Jessica Biel is on a noble crusade to improve the state of sexual education in the U.S.—and she’s doing a surprisingly decent job of treating it as more than a mere cause célèbre.
It includes a series of sex ed videos that are mostly humorous and engaging. They aim to make it easier for young women to learn about their bodies and talk to adults they trust about sex.
But when Biel and Saundra Pelletier, the President Emeritus of WomanCare Global, did a Reddit AMA Thursday, they seemed to only focus on one specific aspect of sexual education—understanding the vagina.
And by “understanding” we really mean saying the word “vagina” as many times as possible while describing it as “magical” and “amazing” without actually providing information about it.
When asked by a Reddit user, “what is the most important take-away” of the AMA, Pelletier’s and Biel’s answers were laden with vaginas, but very light on content.
“We could say ‘Vaginas are awesome! Most everybody came from a woman!’ We could use the line you said—anything that bleeds for 7 days and lives on is amazing,” responded Pelletier.
“We could go with your line, like vaginas are magical things. I like that. Or go with the line that vaginas are weird and scary, and like bleed for 7 days, so they shouldn’t be trusted,” added Biel.
Pelletier chimed in: “THAT IS AN IMPORTANT TAKE AWAY. I think everybody should know more about vaginas—they benefit everyone!”
And I heartily concur: Vaginas are, indeed, highly beneficial to every human. Even if you don’t have a vagina or derive pleasure and/or life from a vagina, you should respect and appreciate it as you would any other body part belonging to a fellow human being.

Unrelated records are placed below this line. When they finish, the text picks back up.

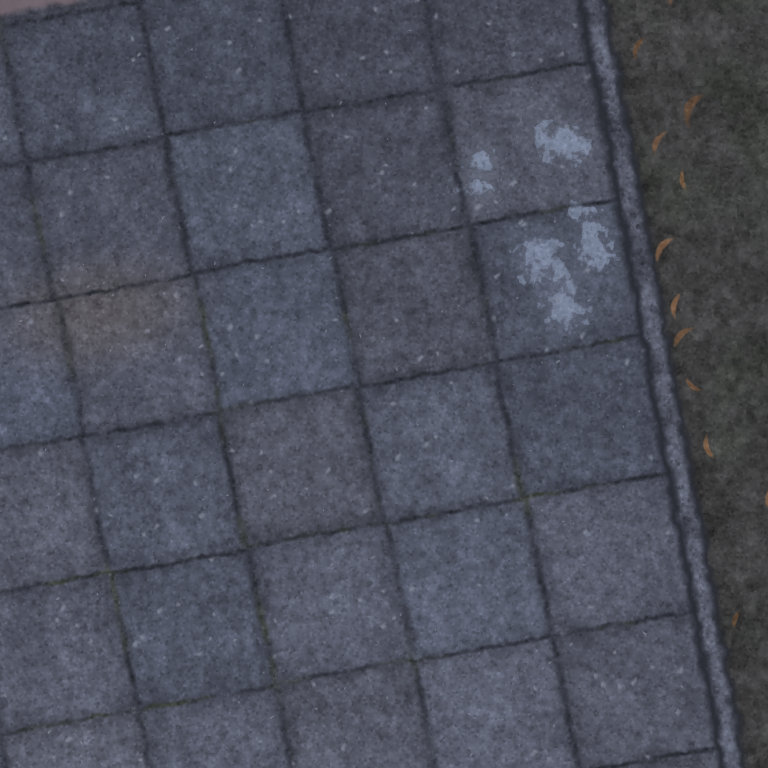
Give the GLSL for this texture, as a three.js fragment shader.

```glsl
// Tilted grid of worn concrete paving slabs with a curb and leaf-strewn soil on the right.
varying vec2 vUv;
// Paving layout: one slab step along each axis, in canvas units
const vec2 ORIGIN = vec2(0.466, 0.497);
const vec2 AXIS_X = vec2(0.1797, 0.0319);
const vec2 AXIS_Y = vec2(-0.0352, 0.1784);
// Widths and positions in slab units
const vec2 JOINT_WIDTH = vec2(0.045, 0.03);
const float JOINT_SHIFT = 0.03;
const float CURB_START = 2.06;
const float CURB_WIDTH = 0.18;
const float PAVING_TOP = 3.05;
const float LEAF_COUNT = 16.0;
const vec2 LEAF_SIZE = vec2(0.024, 0.0065);
// Colours
const vec3 SLAB = vec3(0.31, 0.33, 0.393);
const vec3 SLAB_WARM = vec3(0.317, 0.328, 0.378);
const vec3 STAIN = vec3(0.42, 0.39, 0.39);
const vec3 JOINT = vec3(0.165, 0.175, 0.205);
const vec3 CURB = vec3(0.33, 0.345, 0.4);
const vec3 SOIL = vec3(0.25, 0.25, 0.255);
const vec3 MOSS = vec3(0.235, 0.25, 0.225);
const vec3 PAINT = vec3(0.53, 0.58, 0.68);
const vec3 CHIP = vec3(0.52, 0.54, 0.6);
const vec3 LEAF = vec3(0.45, 0.33, 0.24);
const vec3 BORDER = vec3(0.47, 0.41, 0.44);

float hash(vec2 p) {
  return fract(sin(dot(p, vec2(127.1, 311.7))) * 43758.5);
}

// Distance to the nearest scattered point, and that point's random value
vec2 cellular(vec2 p) {
  vec2 best = vec2(9.0, 0.0);
  for (int i = 0; i < 9; i++) {
    vec2 c = floor(p) + vec2(mod(float(i), 3.0), floor(float(i) / 3.0)) - 1.0;
    float d = length(c + vec2(hash(c), hash(c + 37.0)) - p);
    if (d < best.x) best = vec2(d, hash(c + 71.0));
  }
  return best;
}

// Layered, turning sines, roughly -1 to 1
float blotch(vec2 p) {
  float sum = 0.0, amp = 0.5;
  for (int i = 0; i < 4; i++) {
    p = mat2(0.8, 0.6, -0.6, 0.8) * p + 1.7;
    sum += amp * sin(p.x + 1.3 * sin(p.y)) * cos(p.y + sin(p.x * 0.7));
    p *= 1.9;
    amp *= 0.6;
  }
  return sum;
}

float grain(vec2 p) {
  vec2 c = cellular(p);
  return (c.y - 0.5) * (1.0 - smoothstep(0.1, 0.85, c.x));
}

float segment(vec2 p, vec2 a, vec2 b) {
  vec2 d = b - a;
  return length(p - a - d * clamp(dot(p - a, d) / dot(d, d), 0.0, 1.0));
}

void main() {
  // Canvas to slab coordinates; joints wander and step at the crossings
  vec2 d = vUv - ORIGIN;
  vec2 p = vec2(d.x * AXIS_Y.y - d.y * AXIS_Y.x, AXIS_X.x * d.y - AXIS_X.y * d.x);
  p /= AXIS_X.x * AXIS_Y.y - AXIS_X.y * AXIS_Y.x;
  float rough = blotch(vUv * 110.0), cloud = blotch(vUv * 26.0), patches = blotch(vUv * 58.0 + 5.0);
  float fine = grain(vUv * 210.0) + 0.7 * grain(vUv * 105.0 + 9.0);
  float grit = grain(vUv * 70.0 + 2.0);
  vec2 shift = vec2(hash(vec2(floor(p.y), 3.0)), hash(vec2(floor(p.x), 8.0))) - 0.5;
  vec2 q = p + JOINT_SHIFT * shift + 0.012 * rough + 0.012 * blotch(vUv * 40.0 + 6.0);
  vec2 id = floor(vec2(min(q.x, 1.9), q.y));
  vec2 edge = 0.5 - abs(fract(q) - 0.5);
  edge.x = mix(edge.x, 0.5, step(1.5, q.x));

  // Slab tone, stain and wear
  vec3 color = mix(SLAB, SLAB_WARM, hash(id + 5.0));
  color *= 0.95 + 0.13 * hash(id) + 0.14 * (0.45 - vUv.y) + 0.1 * cloud + 0.08 * patches;
  float stain = 1.0 - smoothstep(0.1, 0.85, length((p - vec2(-1.75, 0.85)) * vec2(0.8, 1.5)));
  color = mix(color, STAIN, 0.5 * stain) * (1.0 + 0.28 * fine + 0.08 * rough + 0.12 * grit);
  color *= 0.88 + 0.12 * smoothstep(0.0, 0.13, min(edge.x, edge.y) + 0.03 * patches);

  // Flaking pale paint on two slabs
  float flake = min(segment(p, vec2(1.45, 0.75), vec2(1.57, 0.28)), segment(p, vec2(1.87, 0.6), vec2(1.86, 0.92)));
  flake = min(flake, segment(p, vec2(1.62, 1.52), vec2(1.85, 1.4)));
  flake = min(flake, segment(p, vec2(1.1, 1.28), vec2(1.16, 1.42)));
  float haze = 1.0 - smoothstep(0.05, 0.4, flake);
  flake += 0.13 * patches + 0.12 * rough + 0.08 * fine;
  color = mix(color, PAINT * (1.0 + 0.2 * fine), 0.1 * haze + 0.65 - 0.65 * smoothstep(0.03, 0.12, flake));

  // Pale stone chips of uneven size
  vec2 chip = cellular(vUv * 50.0 + 3.0 + 0.2 * rough);
  float chipSize = 0.3 * smoothstep(0.85, 1.0, chip.y) + 0.01;
  color = mix(color, CHIP, 0.75 * (1.0 - smoothstep(0.0, chipSize, chip.x)) * step(0.85, chip.y));

  // Broken joints, partly filled with grit and moss
  vec2 joint = (1.0 - smoothstep(vec2(0.0), JOINT_WIDTH, edge)) * vec2(0.85, 1.0);
  float depth = clamp(0.68 + 0.5 * blotch(vUv * 34.0 + 4.0) + 0.4 * patches + 0.6 * grit, 0.08, 1.0);
  vec3 filling = mix(JOINT, MOSS, smoothstep(0.1, 0.7, blotch(vUv * 20.0 + 8.0)));
  color = mix(color, filling * (1.0 + 0.4 * fine), max(joint.x, joint.y) * depth);
  color = mix(color, BORDER, 0.8 * smoothstep(PAVING_TOP, PAVING_TOP + 0.06, q.y));

  // Curb, then soil
  float side = p.x - CURB_START - 0.012 * p.y + 0.02 * rough + 0.025 * patches;
  vec3 curb = CURB * (1.0 + 0.35 * fine + 0.15 * cloud + 0.2 * patches + 0.3 * grit);
  float rim = smoothstep(0.0, 0.07, side) * (1.0 - smoothstep(CURB_WIDTH - 0.07, CURB_WIDTH, side));
  color = mix(color, mix(JOINT, curb, rim), smoothstep(-0.06, 0.01, side));
  vec3 soil = mix(SOIL, MOSS, 0.6 * smoothstep(0.0, 0.7, blotch(vUv * 17.0 + 2.0)));
  soil *= 0.85 + 0.3 * fine + 0.15 * cloud + 0.12 * patches + 0.3 * grit + 0.15 * smoothstep(0.17, 0.4, side);
  color = mix(color, soil, smoothstep(CURB_WIDTH - 0.02, CURB_WIDTH + 0.04, side));

  // Curled leaves gathered beside the curb
  for (float n = 0.0; n < LEAF_COUNT; n++) {
    float away = pow(hash(vec2(n, 2.0)), 3.0), turn = 0.5 + 2.2 * hash(vec2(n, 9.0));
    vec2 spot = vec2(CURB_START + CURB_WIDTH + 0.08 + 0.5 * away, 3.0 - 0.37 * n + 0.3 * hash(vec2(n, 6.0)));
    vec2 l = d - AXIS_X * spot.x - AXIS_Y * spot.y;
    l = vec2(l.x * cos(turn) + l.y * sin(turn), l.y * cos(turn) - l.x * sin(turn));
    l.y += 18.0 * l.x * l.x;
    float leaf = length(l / (LEAF_SIZE * (0.5 + 0.5 * hash(vec2(n, 4.0))))) + 0.2 * rough;
    color = mix(color, LEAF * (0.8 + 0.4 * hash(vec2(n, 7.0)) + 0.3 * fine), 0.75 - 0.75 * smoothstep(0.6, 1.2, leaf));
  }
  gl_FragColor = vec4(color, 1.0);
}
```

That’s the thing: At the end of the day, the vagina is a just a body part, folks.
But the vagina has been elevated in its significance to embody all things positive and valuable about being a woman.
Thus, saying you “care for vaginas” or “respect vaginas” has become shorthand for proclaiming you support any number of issues: access to birth control! better health care for women! equal pay!
It seems that cheekily, vociferously chatting about vaginas has become the fastest way to show off that you are an empowered feminist. Throwing around such a “taboo” anatomical term must prove you support progressive sexual and gender-related causes!
Unfortunately, saying “vagina” or even loudly proclaiming love for one and all vaginas does not accomplish any of these tasks.
Historically, the word “vagina” has been stigmatized and considered obscene—and that’s why at different points, actively speaking and using the word has been a powerful act.
When Eve Ensler wrote and performed The Vagina Monologues in 1996—creating a political play that not only repeatedly used the word “vagina” but linked the monologues through frank discussions about its physical and sexual function—it was transgressive and powerful.
But nearly 20 years later, saying “vagina” has become the lazy and often inaccurate way to prove you’re edgy and care about feminism and women.
Talking about your vagina like it’s a separate, independent creature is the way to demonstrate you’re so comfortable with your body that you simply must be a feminist.
After writing The Body Book, Cameron Diaz proudly proclaimed that when it comes to the vagina, “you’re supposed to nurture it in all the ways that it needs nurturing” because “it’s hungry!”
I would venture that the recent debates over whether to wax or not wax one’s pubic hair has become so socially charged because vaginas have been placed on a pedestal in the feminist lexicon.
Even in Biel’s videos with for WomanCare Global, which are really quite funny and decently educational, she and her celebrity friends often fall into the easy trap (pun intended) of professing love for vaginas rather than providing concrete health information.
In one video, Whitney Cummings stares at the camera and says “I care about you, but more importantly, I care about your vagina.” She plays the line for humor, using similes such as “I love your vagina the way a lion loves its cubs. I just want to put it in my mouth and drag it to safety.”
Clearly, there’s a tongue-and-cheek tone to the video, but the repeated emphasis on vaginas speaks to how that one body part has become a sloppy way to convey support for any number of health and social issues related to women.
To a certain point, we need this dialogue—saying “vagina” is shamefully still treated as controversial.
In 2012, Rep. Lisa Brown was banned from speaking before the Michigan House of Representatives after she said the word “vagina” in a speech against a bill that would tighten state abortion regulations—and, effectively, restrict women’s reproductive access.
“If I said ‘elbow’ would I have gotten in trouble?” Brown told The Daily Beast at the time. “If you’re regulating vaginas, I don’t know how we’re supposed to not talk about them.”
But while saying “vagina” may sadly—and ridiculously—still be considered transgressive in some circles, it is even more ludicrous to think being comfortable talking about genitalia is a sufficient expression of support for feminism or sexual education.
It is simply lazy, one step above hashtag activism.
Women, we can do better—for our vaginas, and more importantly, for ourselves.